New York was based on charcoal renderings by Hugh Ferris, an architect / illustrator from the 1930’s. Conran also talks of the Art Deco look, and the influence it had on the film.
Conran goes on to discuss costume design, which he never intended to be a part of. His need to visualize the characters early on, however, required some early drawings. He worked with those early drawings to design the final costumes for the film.
The Original Six Minute Short
This film, made on a desktop computer in Kerry Conran’s apartment, is what was used to pitch the feature film to Jon Avnet. It was also instrumental in getting key actors to sign on. It is easy to see how the first act of the film grew entirely from this short. It has the same visual style as the feature film, though it is in black and white (the original intention of the feature, as well). A nice, interesting addition to the special features, especially since discussion of this short is featured prominently in the documentary.
Totenkopf’s Torture Room (1:13)
A short scene in Nepal, before Captain Joe Sullivan and Polly receive the staff that leads them to Totenkopf. This scene is completely rendered.
The Conveyor Belt (3:56)
Unfinished, this is a mix of blue-screen and pre-viz animatics. It serves as an alternate way for the Captain and Polly to meet Dex. The final version in the film is shorter and tighter.
There is a “Play All” feature.
Gag Reel (2:32)
A short mix of live action bloopers and animatics gags. There’s nothing special here, but those who like bloopers may appreciate the inclusion.

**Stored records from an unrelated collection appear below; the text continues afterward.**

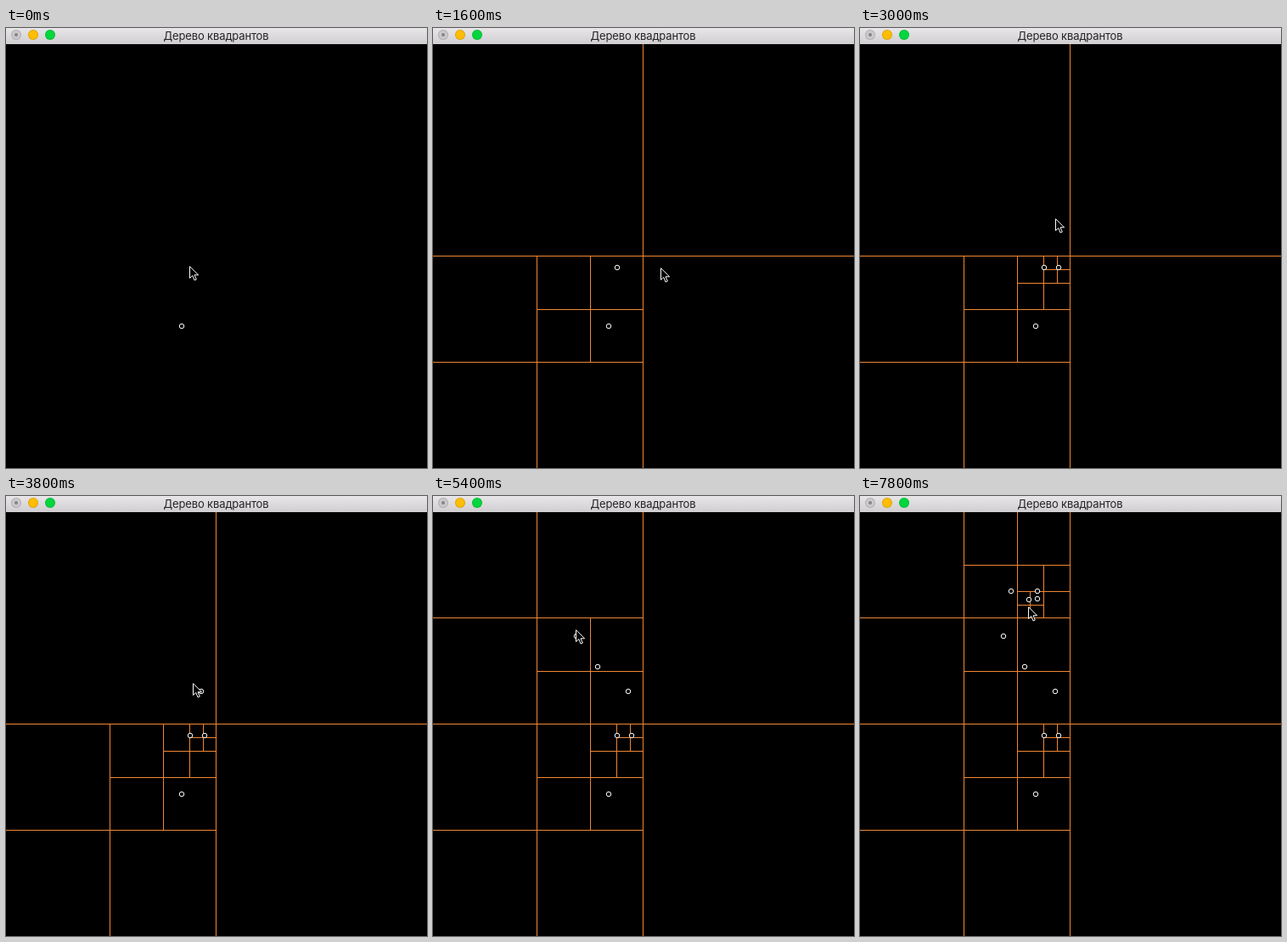
Recreate the animation shown at these times as an HTML page with a canvas. Size 496 by 518 pixels, loop 8 s.

```html
<!DOCTYPE html>
<html lang="ru">
<head>
<meta charset="utf-8">
<title>Дерево квадрантов</title>
<style>
html, body { margin: 0; width: 100%; height: 100%; overflow: hidden; background: #000; }
canvas { position: absolute; left: 0; top: 0; }
header {
  position: absolute; left: 0; top: 0; width: 495px; height: 19px;
  padding-right: 1px; background: linear-gradient(#e8e6e8, #d0ced0);
  font: 13px/18px Inter, Roboto, sans-serif; letter-spacing: -.13px;
  color: #262426; text-align: center; white-space: nowrap;
}
i {
  position: absolute; top: 2px; width: 12px; height: 12px; box-sizing: border-box;
  border: 1px solid #0002; border-radius: 50%;
}
.close { left: 6px; background: radial-gradient(circle, #8a888a 1.6px, #cbc9cb 2.4px); }
.min { left: 26px; background: #ffbd05; }
.max { left: 46px; background: #04d63e; }
</style>
</head>
<body>
<canvas id="stage" width="496" height="518"></canvas>
<header><i class="close"></i><i class="min"></i><i class="max"></i>Дерево квадрантов</header>
<script>
const ctx = document.getElementById('stage').getContext('2d');
const LOOP = 8000, STEP = 100, GLIDE = 300;

// Pointer stops: arrival time, x, y and, where a point is placed, click time
const stops = [
  [0, 207, 351, 0], [0, 217, 282, 700], [1000, 297, 283], [1600, 269, 284],
  [2000, 234, 282, 2500], [3000, 231, 226], [3500, 230, 230, 3700],
  [4000, 194, 201, 4400], [4700, 173, 162], [5200, 169, 165, 5400], [5400, 169, 159],
  [5600, 178, 112, 5900], [6000, 209, 112, 6500], [6800, 209, 121, 6800],
  [7200, 199, 122, 7300], [7600, 199, 132]
].map(([at, x, y, click]) => ({ at, x, y, click }));

const arrow = new Path2D('M.5.7V14.5L3.8 11.5 6.1 17 8.3 16 6 10.8H10.6Z');

// Split a square cell until each leaf holds at most one point
function drawCell(x, y, size, points) {
  if (points.length < 2) return;
  const half = size / 2, mx = x + half, my = y + half;
  const left = Math.floor(x) + 1, top = Math.floor(y);
  ctx.fillStyle = '#f08632';
  ctx.fillRect(Math.floor(mx), top, 1, Math.floor(y + size) - top);
  ctx.fillRect(left, Math.floor(my), Math.floor(x + size) - left, 1);
  for (const right of [false, true])
    for (const low of [false, true])
      drawCell(right ? mx : x, low ? my : y, half,
        points.filter(p => (p.x >= mx) === right && (p.y >= my) === low));
}

function drawPoint({ x, y }) {
  ctx.beginPath();
  ctx.arc(x, y, 2.75, 0, 2 * Math.PI);
  ctx.fillStyle = '#000';
  ctx.fill();
  ctx.strokeStyle = '#fff';
  ctx.stroke();
}

const ease = f => f * f * (3 - 2 * f);

// Glide to each stop in time to arrive, never before leaving the last one
function pointerAt(t) {
  let { x, y, at: last } = stops[0];
  for (const s of stops) {
    const start = Math.max(last, s.at - GLIDE);
    const f = t >= s.at ? 1 : ease(Math.max(0, (t - start) / (s.at - start)));
    x += (s.x - x) * f;
    y += (s.y - y) * f;
    last = s.at;
  }
  return [Math.round(x) - 1, Math.round(y) - 2];
}

function drawPointer(x, y) {
  ctx.save();
  ctx.translate(x, y);
  ctx.fillStyle = '#000';
  ctx.fill(arrow);
  ctx.strokeStyle = '#fff';
  ctx.stroke(arrow);
  ctx.restore();
}

function draw(now) {
  const t = Math.floor((now % LOOP) / STEP) * STEP;
  const points = stops.filter(s => s.click <= t);
  ctx.fillStyle = '#000';
  ctx.fillRect(0, 0, 496, 518);
  drawCell(-2.3, 18.8, 500, points);
  points.forEach(drawPoint);
  drawPointer(...pointerAt(t));
}

const start = performance.now();
function tick() {
  draw(performance.now() - start);
  requestAnimationFrame(tick);
}
tick();
</script>
</body>
</html>
```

The Spongebob Squarepants Movie
Lemony Snicket’s A Series of Unfortunate Events
Without a Paddle
As long as Paramount assaults us with forced previews, I’ll continue to express my displeasure in reviews. These are semi-forced previews, requiring multiple chapter skips to advance to the menu. They also appear in the special features. It is an unfortunate trend in Paramount product, as of late.
There is no theatrical trailer for Sky Captain included on the disc.
Turn off your brain and enjoy the film. It is a visual feast, and an entirely unique piece of work. Paramount has delivered a wonderful transfer of this visionary film, with a rather nice documentary on the making of the film included amongst the extras. Enjoy.